What is expected: Every line in the listing below from the one with "208 684 179V235L634" through the one with "346 746 368" is to be reproduced exactly, both ends included; leave out the rest.

Records for the exercise:
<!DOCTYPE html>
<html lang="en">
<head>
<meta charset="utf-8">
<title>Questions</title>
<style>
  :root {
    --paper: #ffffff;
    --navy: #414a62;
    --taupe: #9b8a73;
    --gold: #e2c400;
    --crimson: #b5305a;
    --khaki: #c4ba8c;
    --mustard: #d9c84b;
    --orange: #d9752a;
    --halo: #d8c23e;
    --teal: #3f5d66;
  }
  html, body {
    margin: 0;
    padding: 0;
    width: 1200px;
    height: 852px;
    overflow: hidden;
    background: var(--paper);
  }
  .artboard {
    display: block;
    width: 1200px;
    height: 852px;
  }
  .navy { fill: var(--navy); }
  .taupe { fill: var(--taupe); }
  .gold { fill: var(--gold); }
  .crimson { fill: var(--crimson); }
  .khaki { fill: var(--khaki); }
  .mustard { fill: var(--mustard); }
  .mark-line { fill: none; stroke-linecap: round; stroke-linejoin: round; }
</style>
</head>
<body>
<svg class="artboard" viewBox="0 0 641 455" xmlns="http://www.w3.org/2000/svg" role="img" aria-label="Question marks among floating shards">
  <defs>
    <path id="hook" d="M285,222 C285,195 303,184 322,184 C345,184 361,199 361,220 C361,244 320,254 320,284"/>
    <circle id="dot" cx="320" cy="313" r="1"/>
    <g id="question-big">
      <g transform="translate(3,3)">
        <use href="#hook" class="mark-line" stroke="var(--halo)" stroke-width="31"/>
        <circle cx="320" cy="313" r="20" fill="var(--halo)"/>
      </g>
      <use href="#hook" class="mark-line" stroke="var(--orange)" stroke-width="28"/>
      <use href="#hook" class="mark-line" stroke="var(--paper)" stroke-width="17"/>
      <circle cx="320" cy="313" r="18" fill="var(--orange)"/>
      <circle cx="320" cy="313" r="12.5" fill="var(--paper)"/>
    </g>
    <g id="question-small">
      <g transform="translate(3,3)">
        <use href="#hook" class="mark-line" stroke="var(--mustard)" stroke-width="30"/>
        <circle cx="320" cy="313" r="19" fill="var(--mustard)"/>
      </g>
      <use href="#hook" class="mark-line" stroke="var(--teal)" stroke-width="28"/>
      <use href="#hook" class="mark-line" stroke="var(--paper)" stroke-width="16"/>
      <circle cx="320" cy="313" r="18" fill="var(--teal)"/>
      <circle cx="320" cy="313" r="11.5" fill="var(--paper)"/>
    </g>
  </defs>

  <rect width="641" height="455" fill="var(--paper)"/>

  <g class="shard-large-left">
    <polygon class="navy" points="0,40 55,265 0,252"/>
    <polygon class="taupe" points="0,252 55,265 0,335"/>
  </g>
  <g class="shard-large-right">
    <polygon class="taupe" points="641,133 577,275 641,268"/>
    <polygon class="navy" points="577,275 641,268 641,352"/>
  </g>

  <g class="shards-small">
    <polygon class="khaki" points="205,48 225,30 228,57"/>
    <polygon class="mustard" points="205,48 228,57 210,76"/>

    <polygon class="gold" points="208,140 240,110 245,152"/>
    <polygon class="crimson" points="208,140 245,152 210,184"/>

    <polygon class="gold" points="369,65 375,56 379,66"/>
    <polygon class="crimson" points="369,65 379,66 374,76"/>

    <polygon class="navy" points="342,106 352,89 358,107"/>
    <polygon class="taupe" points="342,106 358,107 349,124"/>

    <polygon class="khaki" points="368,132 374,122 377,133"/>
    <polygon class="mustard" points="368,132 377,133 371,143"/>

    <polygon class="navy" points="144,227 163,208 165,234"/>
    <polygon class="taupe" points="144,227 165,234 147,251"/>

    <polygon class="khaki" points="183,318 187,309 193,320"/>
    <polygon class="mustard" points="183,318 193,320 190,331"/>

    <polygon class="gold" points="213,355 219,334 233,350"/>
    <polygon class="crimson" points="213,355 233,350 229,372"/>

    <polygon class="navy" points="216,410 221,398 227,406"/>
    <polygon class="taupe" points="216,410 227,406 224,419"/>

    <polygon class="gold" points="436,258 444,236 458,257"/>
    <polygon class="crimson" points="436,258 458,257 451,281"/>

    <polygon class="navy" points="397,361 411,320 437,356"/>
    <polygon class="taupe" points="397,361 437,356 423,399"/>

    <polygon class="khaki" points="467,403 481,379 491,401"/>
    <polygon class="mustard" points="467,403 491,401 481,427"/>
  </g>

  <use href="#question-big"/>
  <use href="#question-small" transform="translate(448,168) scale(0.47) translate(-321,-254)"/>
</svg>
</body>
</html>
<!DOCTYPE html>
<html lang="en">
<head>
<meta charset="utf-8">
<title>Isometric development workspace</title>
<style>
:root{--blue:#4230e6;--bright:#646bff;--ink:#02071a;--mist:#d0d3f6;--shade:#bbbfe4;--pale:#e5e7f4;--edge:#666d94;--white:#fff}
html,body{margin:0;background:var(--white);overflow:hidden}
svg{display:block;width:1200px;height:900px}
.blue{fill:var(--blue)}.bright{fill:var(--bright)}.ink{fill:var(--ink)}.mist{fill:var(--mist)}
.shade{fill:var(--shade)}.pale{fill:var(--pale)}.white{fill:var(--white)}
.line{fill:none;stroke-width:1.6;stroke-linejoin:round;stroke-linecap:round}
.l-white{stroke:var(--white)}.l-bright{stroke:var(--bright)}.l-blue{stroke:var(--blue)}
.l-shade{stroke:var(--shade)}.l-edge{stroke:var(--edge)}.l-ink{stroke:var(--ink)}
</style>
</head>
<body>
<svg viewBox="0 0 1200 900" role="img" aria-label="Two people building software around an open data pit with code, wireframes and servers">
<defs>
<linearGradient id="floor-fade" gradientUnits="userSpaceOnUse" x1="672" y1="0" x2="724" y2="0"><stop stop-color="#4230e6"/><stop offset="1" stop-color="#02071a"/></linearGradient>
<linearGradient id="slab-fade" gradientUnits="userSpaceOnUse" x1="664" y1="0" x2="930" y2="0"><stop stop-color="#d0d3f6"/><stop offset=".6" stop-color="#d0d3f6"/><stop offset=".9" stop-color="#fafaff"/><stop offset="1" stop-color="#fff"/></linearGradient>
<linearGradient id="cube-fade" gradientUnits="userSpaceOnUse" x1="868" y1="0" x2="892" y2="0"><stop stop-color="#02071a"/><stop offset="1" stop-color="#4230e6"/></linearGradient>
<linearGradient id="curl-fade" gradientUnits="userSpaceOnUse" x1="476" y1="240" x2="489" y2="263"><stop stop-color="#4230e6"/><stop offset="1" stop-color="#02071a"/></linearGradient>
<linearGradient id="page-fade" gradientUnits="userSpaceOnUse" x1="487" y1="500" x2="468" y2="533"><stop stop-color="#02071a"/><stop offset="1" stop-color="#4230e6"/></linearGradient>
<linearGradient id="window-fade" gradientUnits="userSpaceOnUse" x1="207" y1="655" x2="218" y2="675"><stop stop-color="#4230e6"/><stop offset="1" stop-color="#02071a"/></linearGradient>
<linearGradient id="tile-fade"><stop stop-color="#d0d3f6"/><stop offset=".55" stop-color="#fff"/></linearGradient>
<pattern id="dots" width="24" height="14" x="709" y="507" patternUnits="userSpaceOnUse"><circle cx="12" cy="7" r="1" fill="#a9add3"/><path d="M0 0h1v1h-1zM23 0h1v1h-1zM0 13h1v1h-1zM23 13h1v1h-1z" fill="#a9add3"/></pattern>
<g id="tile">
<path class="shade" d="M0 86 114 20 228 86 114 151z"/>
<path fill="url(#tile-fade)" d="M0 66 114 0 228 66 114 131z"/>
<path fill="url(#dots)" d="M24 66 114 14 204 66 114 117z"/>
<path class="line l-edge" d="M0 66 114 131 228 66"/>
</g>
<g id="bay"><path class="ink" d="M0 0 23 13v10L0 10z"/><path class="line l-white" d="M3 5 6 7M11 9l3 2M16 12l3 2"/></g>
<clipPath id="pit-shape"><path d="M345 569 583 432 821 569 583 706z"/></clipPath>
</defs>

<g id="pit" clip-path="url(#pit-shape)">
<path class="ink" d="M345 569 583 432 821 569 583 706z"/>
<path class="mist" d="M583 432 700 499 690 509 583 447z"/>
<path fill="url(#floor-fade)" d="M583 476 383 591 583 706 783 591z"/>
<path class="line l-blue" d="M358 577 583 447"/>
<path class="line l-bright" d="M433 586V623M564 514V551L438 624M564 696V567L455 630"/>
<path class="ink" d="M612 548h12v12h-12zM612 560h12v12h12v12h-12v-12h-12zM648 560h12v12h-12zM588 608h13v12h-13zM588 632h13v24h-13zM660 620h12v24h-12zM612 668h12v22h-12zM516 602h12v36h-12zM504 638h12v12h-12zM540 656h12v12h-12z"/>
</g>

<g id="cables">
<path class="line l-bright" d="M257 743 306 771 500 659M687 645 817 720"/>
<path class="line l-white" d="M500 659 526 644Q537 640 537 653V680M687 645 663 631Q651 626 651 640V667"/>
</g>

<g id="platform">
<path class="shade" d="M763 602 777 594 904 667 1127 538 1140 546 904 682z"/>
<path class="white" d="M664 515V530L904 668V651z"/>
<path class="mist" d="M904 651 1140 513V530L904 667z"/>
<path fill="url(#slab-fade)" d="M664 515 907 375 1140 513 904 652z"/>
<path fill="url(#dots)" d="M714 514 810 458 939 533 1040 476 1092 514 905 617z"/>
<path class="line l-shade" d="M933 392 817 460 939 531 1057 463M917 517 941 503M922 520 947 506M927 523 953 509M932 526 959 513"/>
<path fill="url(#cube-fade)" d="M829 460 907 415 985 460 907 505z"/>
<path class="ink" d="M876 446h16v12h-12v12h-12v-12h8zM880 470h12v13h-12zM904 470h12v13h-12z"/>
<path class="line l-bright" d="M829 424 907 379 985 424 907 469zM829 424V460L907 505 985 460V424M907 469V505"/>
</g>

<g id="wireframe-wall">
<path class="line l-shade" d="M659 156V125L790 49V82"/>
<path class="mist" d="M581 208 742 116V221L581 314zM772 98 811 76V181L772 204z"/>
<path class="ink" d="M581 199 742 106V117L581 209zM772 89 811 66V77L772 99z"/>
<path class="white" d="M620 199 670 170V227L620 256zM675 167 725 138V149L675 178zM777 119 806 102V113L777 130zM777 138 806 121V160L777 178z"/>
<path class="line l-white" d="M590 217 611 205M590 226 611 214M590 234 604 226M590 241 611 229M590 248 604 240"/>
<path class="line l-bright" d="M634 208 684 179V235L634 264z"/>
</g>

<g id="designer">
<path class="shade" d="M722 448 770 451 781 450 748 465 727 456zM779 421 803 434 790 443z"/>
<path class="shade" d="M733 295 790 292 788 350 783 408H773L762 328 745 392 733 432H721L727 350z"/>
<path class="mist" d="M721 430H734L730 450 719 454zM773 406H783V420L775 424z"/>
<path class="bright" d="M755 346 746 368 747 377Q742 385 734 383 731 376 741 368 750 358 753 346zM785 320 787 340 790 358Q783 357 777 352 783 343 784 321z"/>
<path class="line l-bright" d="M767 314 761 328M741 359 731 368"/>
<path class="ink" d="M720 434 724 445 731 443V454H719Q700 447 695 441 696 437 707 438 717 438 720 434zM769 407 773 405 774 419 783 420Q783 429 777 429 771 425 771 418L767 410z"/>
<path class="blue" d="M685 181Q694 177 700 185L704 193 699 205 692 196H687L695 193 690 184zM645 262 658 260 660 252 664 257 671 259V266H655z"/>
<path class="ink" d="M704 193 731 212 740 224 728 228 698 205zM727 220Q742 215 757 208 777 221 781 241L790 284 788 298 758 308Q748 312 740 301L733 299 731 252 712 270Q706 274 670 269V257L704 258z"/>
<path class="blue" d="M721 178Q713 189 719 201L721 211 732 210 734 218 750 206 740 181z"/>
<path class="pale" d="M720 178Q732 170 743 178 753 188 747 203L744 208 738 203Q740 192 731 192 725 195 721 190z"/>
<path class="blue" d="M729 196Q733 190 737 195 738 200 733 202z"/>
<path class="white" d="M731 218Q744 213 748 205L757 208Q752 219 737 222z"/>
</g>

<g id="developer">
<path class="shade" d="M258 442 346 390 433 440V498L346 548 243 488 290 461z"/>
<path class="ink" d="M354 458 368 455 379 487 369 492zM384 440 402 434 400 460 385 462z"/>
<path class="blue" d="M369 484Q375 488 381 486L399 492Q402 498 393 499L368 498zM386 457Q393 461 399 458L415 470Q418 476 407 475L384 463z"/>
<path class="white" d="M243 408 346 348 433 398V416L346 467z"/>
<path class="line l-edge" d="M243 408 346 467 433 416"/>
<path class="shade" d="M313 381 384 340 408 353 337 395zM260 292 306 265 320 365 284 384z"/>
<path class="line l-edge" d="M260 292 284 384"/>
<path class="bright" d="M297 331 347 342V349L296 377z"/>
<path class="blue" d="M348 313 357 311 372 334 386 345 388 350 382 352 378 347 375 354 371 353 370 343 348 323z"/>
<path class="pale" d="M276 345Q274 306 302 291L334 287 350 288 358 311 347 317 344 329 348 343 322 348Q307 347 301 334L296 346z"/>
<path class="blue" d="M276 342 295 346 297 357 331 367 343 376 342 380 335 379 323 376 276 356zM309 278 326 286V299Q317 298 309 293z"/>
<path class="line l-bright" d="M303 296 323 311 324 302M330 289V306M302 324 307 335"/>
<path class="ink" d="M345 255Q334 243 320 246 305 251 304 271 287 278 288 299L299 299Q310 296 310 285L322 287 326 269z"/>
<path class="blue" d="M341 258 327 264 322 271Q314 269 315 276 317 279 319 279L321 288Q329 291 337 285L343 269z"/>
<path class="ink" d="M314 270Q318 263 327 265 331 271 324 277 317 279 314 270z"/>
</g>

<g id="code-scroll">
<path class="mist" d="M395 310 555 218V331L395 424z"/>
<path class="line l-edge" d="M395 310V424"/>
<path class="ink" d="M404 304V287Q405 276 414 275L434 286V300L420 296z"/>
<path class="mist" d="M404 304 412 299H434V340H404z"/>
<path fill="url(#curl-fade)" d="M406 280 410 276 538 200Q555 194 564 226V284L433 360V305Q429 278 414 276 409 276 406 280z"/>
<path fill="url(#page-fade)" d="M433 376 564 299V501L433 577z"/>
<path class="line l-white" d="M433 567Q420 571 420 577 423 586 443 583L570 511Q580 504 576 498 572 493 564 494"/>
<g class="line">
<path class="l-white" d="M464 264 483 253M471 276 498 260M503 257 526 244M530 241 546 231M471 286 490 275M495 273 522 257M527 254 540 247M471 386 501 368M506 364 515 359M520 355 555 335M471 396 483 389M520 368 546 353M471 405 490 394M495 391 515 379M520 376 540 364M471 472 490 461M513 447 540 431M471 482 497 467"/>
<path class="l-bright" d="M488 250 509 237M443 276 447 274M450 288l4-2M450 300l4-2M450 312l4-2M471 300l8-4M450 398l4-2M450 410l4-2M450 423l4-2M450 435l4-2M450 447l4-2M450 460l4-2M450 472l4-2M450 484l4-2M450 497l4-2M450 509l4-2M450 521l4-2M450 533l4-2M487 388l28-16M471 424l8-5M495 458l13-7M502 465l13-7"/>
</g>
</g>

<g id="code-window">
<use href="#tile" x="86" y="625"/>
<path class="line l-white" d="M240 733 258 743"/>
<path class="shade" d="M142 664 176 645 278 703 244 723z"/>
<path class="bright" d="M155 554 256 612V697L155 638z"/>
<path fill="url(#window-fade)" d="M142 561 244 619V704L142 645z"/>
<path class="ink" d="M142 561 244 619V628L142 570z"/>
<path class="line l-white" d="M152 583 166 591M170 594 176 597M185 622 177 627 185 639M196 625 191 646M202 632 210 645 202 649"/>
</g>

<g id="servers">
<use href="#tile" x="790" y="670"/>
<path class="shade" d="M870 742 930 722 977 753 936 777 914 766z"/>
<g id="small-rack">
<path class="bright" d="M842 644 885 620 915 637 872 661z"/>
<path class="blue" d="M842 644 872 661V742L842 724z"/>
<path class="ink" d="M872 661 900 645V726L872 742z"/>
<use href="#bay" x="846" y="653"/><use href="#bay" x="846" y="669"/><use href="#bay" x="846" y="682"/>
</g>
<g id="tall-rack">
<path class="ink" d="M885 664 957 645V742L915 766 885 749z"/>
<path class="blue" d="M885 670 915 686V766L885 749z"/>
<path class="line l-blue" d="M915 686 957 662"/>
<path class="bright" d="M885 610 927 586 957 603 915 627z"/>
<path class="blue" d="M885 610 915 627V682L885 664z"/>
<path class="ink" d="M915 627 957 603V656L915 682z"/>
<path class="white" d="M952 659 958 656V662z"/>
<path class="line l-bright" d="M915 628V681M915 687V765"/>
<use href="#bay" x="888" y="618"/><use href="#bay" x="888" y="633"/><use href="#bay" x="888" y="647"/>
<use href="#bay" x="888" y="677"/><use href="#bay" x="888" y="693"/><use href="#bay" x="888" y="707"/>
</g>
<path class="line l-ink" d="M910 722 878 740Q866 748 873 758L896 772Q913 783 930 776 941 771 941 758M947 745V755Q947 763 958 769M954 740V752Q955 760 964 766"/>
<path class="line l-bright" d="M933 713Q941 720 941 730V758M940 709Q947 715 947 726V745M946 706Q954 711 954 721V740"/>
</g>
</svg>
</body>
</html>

Exercise answer:
<path class="line l-bright" d="M634 208 684 179V235L634 264z"/>
</g>

<g id="designer">
<path class="shade" d="M722 448 770 451 781 450 748 465 727 456zM779 421 803 434 790 443z"/>
<path class="shade" d="M733 295 790 292 788 350 783 408H773L762 328 745 392 733 432H721L727 350z"/>
<path class="mist" d="M721 430H734L730 450 719 454zM773 406H783V420L775 424z"/>
<path class="bright" d="M755 346 746 368 747 377Q742 385 734 383 731 376 741 368 750 358 753 346zM785 320 787 340 790 358Q783 357 777 352 783 343 784 321z"/>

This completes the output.